Primary care physicians (PCPs) are often among the first to spot behavioral problems in patients. To help make the process of finding the right behavioral health professional more seamless, Horizon BCBSNJ has teamed up with Quartet Health. Through Quartet, Horizon provides an online platform that primary care doctors can use to connect their patients with mental health providers in the Horizon network.
“There is a huge fragmentation between physical and behavioral health,” said Susanne Kunis, director of behavioral health solutions for Horizon BCBSNJ. “By integrating everything you make it so much easier for people to get the care that that they need.”
Doing a better job of managing care and getting people what they need when they need it and where they need it, asserted Kunis, translates into fewer emergency room visits and hospitalizations, better drug utilization and lower costs and lower premiums.
“That has been such a huge hole in behavioral health. The biggest complaint from primary care physicians is that they send their patients off to a therapist and they never hear back. They don’t know what’s going on or they don’t know if the patient is taking medications,” Kunis explained.
Horizon introduced Quartet to primary care practices — that is, value based providers and the major health systems who own primary care practices — in five counties and to key value-based provider organizations and strategic alliance health system partners in other areas of the state.

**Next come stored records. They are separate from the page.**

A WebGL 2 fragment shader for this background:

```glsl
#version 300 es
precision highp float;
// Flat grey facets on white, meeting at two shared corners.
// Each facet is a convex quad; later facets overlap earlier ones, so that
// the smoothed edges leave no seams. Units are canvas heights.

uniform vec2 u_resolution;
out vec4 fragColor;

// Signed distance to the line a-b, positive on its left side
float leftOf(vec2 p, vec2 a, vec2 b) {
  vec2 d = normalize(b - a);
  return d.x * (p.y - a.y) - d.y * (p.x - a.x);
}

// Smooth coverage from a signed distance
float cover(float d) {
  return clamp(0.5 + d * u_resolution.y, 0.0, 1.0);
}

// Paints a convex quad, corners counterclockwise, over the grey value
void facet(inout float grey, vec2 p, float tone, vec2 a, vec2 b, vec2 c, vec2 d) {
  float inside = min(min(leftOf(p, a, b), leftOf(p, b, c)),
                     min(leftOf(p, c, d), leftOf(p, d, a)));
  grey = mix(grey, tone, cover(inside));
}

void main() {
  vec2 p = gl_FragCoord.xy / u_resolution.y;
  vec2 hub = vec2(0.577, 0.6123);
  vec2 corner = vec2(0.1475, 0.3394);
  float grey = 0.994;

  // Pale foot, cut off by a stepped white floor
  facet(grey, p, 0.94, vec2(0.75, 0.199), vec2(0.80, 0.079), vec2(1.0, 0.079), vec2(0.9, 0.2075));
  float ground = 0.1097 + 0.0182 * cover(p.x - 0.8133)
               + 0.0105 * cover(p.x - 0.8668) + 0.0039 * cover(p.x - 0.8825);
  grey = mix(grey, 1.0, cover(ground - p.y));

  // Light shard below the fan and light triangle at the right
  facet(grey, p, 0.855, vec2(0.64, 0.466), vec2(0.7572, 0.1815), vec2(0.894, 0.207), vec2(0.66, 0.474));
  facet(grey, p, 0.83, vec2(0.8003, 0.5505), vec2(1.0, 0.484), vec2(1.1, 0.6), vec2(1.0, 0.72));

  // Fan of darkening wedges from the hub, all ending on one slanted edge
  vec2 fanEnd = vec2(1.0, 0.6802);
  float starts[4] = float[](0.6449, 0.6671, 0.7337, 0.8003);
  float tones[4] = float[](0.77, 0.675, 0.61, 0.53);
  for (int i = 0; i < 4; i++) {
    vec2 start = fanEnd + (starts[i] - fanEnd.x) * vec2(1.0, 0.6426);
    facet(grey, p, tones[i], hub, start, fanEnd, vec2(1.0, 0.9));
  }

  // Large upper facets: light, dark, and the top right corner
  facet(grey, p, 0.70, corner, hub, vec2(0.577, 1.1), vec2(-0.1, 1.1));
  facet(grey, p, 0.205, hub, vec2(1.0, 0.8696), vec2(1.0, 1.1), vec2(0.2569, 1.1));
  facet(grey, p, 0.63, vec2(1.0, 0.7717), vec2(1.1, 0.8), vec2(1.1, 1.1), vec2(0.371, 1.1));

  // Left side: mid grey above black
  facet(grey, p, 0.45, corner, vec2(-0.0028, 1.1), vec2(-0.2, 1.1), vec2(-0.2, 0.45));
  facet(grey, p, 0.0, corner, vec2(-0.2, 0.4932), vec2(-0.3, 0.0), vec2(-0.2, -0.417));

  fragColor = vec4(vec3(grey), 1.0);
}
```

Quartet brings in the mental health access resources, support and care navigation, all the different stakeholders in a particular health care setting, said Chief Medical Officer Dr. David Lim.
“When a PCP recognizes a mental health condition that needs to be addressed they have the ability with Quartet to tell the patient that they work with a company that knows the mental health providers in the area,” said Lim.
The primary care physician provides basic information about the patient via a secure portal and Quartet links the patient with a mental health professional and reports the results of the visit to the PCP.
Quartet then works with Horizon to identify patients with signs of undiagnosed behavioral health conditions and alerts the patient’s PCP when an indicator is found.
With this data, a physician can have a discussion with the patient to see if additional care is warranted and if so, the patient is referred to an appropriate behavioral health specialist.
‘Surrounding the patient’
Lim said this process takes the burden off the patient and it gives the primary care provider the ability to monitor what is going on regarding the patient’s progress and treatment plan.
“We have teams of people surrounding the patient, the PCP, the medical assistant in the office, the mental health provider and care navigator. So now there is very good tight virtual team surrounding the patient,” said Lim.
Dr. Christopher Trotz, executive medical director at Inspira Health, said that between 20 percent and 40 percent of patients seeking care by a primary care provider have a diagnosable mental illness, but 60 percent of these patients do not receive appropriate care. Several barriers are responsible for this dynamic including limited access and stigma, among other factors.
“Quartet is an innovative technology that has provided primary care providers the ability to transition patients requiring behavioral health interventions beyond the scope of the primary care practice,” Trotz said. “Through Quartet, we have been able to significantly increase the percentage of patients accessing behavioral health and reduce the time it takes to access this care.”
Trotz added that the stigma associated with behavioral health has historically been a major barrier to patients accessing behavioral health intervention. Quartet, he said, has provided a platform that allows primary care providers to transition patients with behavioral health needs to mental health professionals in a confidential and efficient manner.
“At the visit with a primary care provider, patients can now be directly connected via Quartet with a behavioral health specialist for therapy or medication management,” he explained. “The process has been timely with most patients being linked to Quartet in 48 hours and to a mental health professional in three to seven days.”
Historically, Trotz said, this process could take several weeks or months in some cases. More important, he said the Quartet platform allows for communication between the primary care provider and all members of the behavioral health care team. In addition, there is an option for patients to communicate with a member of the quartet team to monitor their progress and compliance with new medication instructions.
Trotz said it is vital that a primary care doctor be kept in the loop regarding a patient’s mental health status.
“Non-compliance is a fairly common occurrence with the management of mental health conditions. The Quartet platform provides a forum for sharing clinical information about patients with mental health disorders between primary care providers and other members of the care team. This bi-directional flow of information in a secure and confidential manner has been a major satisfier for clinicians and patients.”